Passive RFID Tag & Label Parts
Most passive RFID tags are usually made of a few different parts:
- The inlay (a microchip/antenna /polyester film combination)
- a white polyester film that forms the body of the tag
- a clear polyester label face substrate
These labels are commonly coated with an adhesive that is used to adhere to objects they are tracking. RFID tags also come without adhesive and can be attached as a hanging type tag or even applied through different types of mechanical fasteners.
The Integrated Circuit- Heart of RFID Tag
The microchip (also called an IC or integrated circuit) is the heart of the RFID label. This microchip contains programmed information including the unique identification number and other information the label buyer desires.
Additionally, the tag can be programmed to contain the commands that control the operation of the chip itself including its operation as a passive or an active tag with operational frequencies to match.
A tiny aluminum antenna is robotically soldered or “strapped” to the circuit to complete the inlay, rfid.averydennison.com/en/home/resource-center/faqs.htm but, in some applications, the antenna is printed with metallic ink on a thin substrate and placed over the circuit to make a connection.
Subsequently, the inlay, the functional portion of the RFID label, rests in or on a substrate as a dry inlay, or if adhesive is added, a wet inlay and is usually covered with what is conventionally called a “label”.
The Finished Label
The RFID label may bear the company’s logo, the product number in readable form, or whatever the label customer wants. Some businesses require color and holographics, combining eye grabbing logos or designs that are perfect for events like concerts or seminars.
On some labels, an additional plus is the ability to add customer programming that can be matched to printed barcode information.
Finally, the form of the tag takes shape when the label, the inlay and its substrates are encased with polymers selected for specific applications. Some RFID labels must withstand high temperatures, some must be resistant to abrasion, some must be waterproof depending upon the application or project.
The finished tag, too, might be layered with a strong adhesive on the reverse to adhere to a customer’s assets. Often, these adhesives have tamper-evident properties.
After fabrication, the multiple labels on the sheet or roll must be cut and separated. As the composite passes through the press-like machine, its dies, lasers or razor cuts through with as many different shapes and layers as needed to meet customer demand and object requirements.
Our RFID tags and labels are designed with durability and reusability in mind. Quality materials, innovation and years of expertise enable repeated label usage.
If you are thinking about a RFID project or would like to find out more about our RFID tags and labels, please email us at [email protected] or give us a call at 1-800-437-5283.

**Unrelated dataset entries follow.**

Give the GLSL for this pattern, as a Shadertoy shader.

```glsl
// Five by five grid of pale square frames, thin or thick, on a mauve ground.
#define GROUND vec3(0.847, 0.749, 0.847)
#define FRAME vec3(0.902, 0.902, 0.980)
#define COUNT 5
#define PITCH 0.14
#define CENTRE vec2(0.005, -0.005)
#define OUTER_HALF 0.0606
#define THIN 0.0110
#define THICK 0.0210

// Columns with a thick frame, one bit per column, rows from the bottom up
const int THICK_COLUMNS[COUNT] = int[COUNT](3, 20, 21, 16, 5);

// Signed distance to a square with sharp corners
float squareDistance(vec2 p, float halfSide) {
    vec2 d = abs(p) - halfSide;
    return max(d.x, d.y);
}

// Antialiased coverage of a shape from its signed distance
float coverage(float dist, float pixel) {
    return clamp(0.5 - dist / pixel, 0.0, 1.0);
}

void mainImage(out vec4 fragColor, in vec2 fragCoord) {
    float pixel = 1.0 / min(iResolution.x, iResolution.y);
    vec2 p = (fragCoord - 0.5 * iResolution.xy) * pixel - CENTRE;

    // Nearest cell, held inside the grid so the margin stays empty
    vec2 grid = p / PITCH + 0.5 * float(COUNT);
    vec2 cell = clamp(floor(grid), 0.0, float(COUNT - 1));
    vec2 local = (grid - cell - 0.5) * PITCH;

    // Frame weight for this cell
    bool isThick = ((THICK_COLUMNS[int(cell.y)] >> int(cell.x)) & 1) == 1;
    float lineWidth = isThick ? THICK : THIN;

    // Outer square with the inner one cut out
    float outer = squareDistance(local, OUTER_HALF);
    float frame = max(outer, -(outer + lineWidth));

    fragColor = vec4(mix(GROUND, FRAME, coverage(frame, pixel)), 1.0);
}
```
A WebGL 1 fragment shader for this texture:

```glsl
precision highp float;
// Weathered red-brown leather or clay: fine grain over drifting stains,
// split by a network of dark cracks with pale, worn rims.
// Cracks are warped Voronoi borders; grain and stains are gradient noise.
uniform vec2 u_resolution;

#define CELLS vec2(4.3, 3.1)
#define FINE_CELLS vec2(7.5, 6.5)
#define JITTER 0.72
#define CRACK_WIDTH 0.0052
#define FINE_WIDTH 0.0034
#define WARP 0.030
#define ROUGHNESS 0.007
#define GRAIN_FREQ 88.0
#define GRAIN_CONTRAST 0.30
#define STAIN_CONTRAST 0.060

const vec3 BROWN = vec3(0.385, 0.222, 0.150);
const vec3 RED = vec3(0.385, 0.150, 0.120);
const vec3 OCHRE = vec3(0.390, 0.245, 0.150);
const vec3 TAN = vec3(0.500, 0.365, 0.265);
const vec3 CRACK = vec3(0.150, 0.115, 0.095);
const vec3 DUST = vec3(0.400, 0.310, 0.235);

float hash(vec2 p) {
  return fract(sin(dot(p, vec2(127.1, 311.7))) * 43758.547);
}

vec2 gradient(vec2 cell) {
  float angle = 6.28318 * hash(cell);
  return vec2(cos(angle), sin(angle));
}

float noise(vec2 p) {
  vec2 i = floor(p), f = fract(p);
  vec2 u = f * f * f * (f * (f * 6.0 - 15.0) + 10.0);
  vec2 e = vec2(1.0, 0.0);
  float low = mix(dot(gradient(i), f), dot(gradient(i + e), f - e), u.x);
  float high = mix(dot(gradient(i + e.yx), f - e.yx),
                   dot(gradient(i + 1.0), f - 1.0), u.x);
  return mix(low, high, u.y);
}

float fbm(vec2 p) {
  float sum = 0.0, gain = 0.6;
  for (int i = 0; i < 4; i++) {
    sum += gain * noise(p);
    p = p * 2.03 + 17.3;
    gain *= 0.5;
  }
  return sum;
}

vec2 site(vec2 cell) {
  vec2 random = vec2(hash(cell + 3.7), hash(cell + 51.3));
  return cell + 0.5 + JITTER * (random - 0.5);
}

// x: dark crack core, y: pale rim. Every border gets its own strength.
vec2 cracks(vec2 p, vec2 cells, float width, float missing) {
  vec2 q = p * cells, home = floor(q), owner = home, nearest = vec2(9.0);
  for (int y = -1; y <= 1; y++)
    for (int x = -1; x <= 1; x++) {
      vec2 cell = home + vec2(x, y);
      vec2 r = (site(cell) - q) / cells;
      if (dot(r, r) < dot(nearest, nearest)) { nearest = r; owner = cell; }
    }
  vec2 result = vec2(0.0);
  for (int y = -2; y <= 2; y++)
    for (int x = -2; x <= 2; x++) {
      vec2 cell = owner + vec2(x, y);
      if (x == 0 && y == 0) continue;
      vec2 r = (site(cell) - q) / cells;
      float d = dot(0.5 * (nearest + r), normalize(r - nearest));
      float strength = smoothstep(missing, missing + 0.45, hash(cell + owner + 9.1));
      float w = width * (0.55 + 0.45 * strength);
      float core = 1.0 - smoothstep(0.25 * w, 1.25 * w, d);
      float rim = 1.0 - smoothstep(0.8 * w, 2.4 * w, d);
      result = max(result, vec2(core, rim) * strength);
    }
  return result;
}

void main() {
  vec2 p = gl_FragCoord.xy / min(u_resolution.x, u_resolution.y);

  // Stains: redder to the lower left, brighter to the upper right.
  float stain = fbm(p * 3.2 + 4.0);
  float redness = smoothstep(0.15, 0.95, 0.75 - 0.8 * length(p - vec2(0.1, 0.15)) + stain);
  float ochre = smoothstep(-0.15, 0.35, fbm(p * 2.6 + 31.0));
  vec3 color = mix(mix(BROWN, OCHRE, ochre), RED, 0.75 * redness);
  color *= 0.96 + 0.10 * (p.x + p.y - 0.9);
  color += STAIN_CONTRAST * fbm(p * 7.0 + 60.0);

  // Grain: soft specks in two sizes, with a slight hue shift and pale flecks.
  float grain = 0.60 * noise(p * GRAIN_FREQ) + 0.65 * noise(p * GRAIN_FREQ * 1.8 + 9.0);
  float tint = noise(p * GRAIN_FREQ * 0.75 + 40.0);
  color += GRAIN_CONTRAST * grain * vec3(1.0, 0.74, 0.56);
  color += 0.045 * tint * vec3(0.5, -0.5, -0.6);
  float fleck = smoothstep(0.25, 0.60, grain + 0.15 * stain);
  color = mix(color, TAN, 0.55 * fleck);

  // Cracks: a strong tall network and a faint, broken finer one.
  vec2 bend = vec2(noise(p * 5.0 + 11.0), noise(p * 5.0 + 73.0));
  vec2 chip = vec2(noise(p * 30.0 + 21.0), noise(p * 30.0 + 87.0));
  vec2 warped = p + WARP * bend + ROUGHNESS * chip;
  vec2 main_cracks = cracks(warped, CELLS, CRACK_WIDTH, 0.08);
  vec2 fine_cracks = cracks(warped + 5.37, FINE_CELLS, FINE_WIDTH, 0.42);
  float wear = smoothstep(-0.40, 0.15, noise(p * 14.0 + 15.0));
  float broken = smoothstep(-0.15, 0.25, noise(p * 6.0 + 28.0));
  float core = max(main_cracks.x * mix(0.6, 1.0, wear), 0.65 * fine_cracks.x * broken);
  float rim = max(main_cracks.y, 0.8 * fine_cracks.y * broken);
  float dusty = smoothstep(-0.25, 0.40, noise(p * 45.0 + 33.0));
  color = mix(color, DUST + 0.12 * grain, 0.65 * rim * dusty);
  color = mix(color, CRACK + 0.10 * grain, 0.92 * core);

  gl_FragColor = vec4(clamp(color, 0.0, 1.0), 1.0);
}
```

About the Author: Julia Deets
Julia Deets joined Metalcraft in 1999 as the Marketing/New Product Director. Julia has held numerous roles during her career with Metalcraft, all related to marketing and customer support. Her current position is as the VP of Marketing and Customer Experience. She has both an undergrad and a Master's degree in Organizational Communications from Northwest Missouri State University and the University of Northern Iowa, respectively.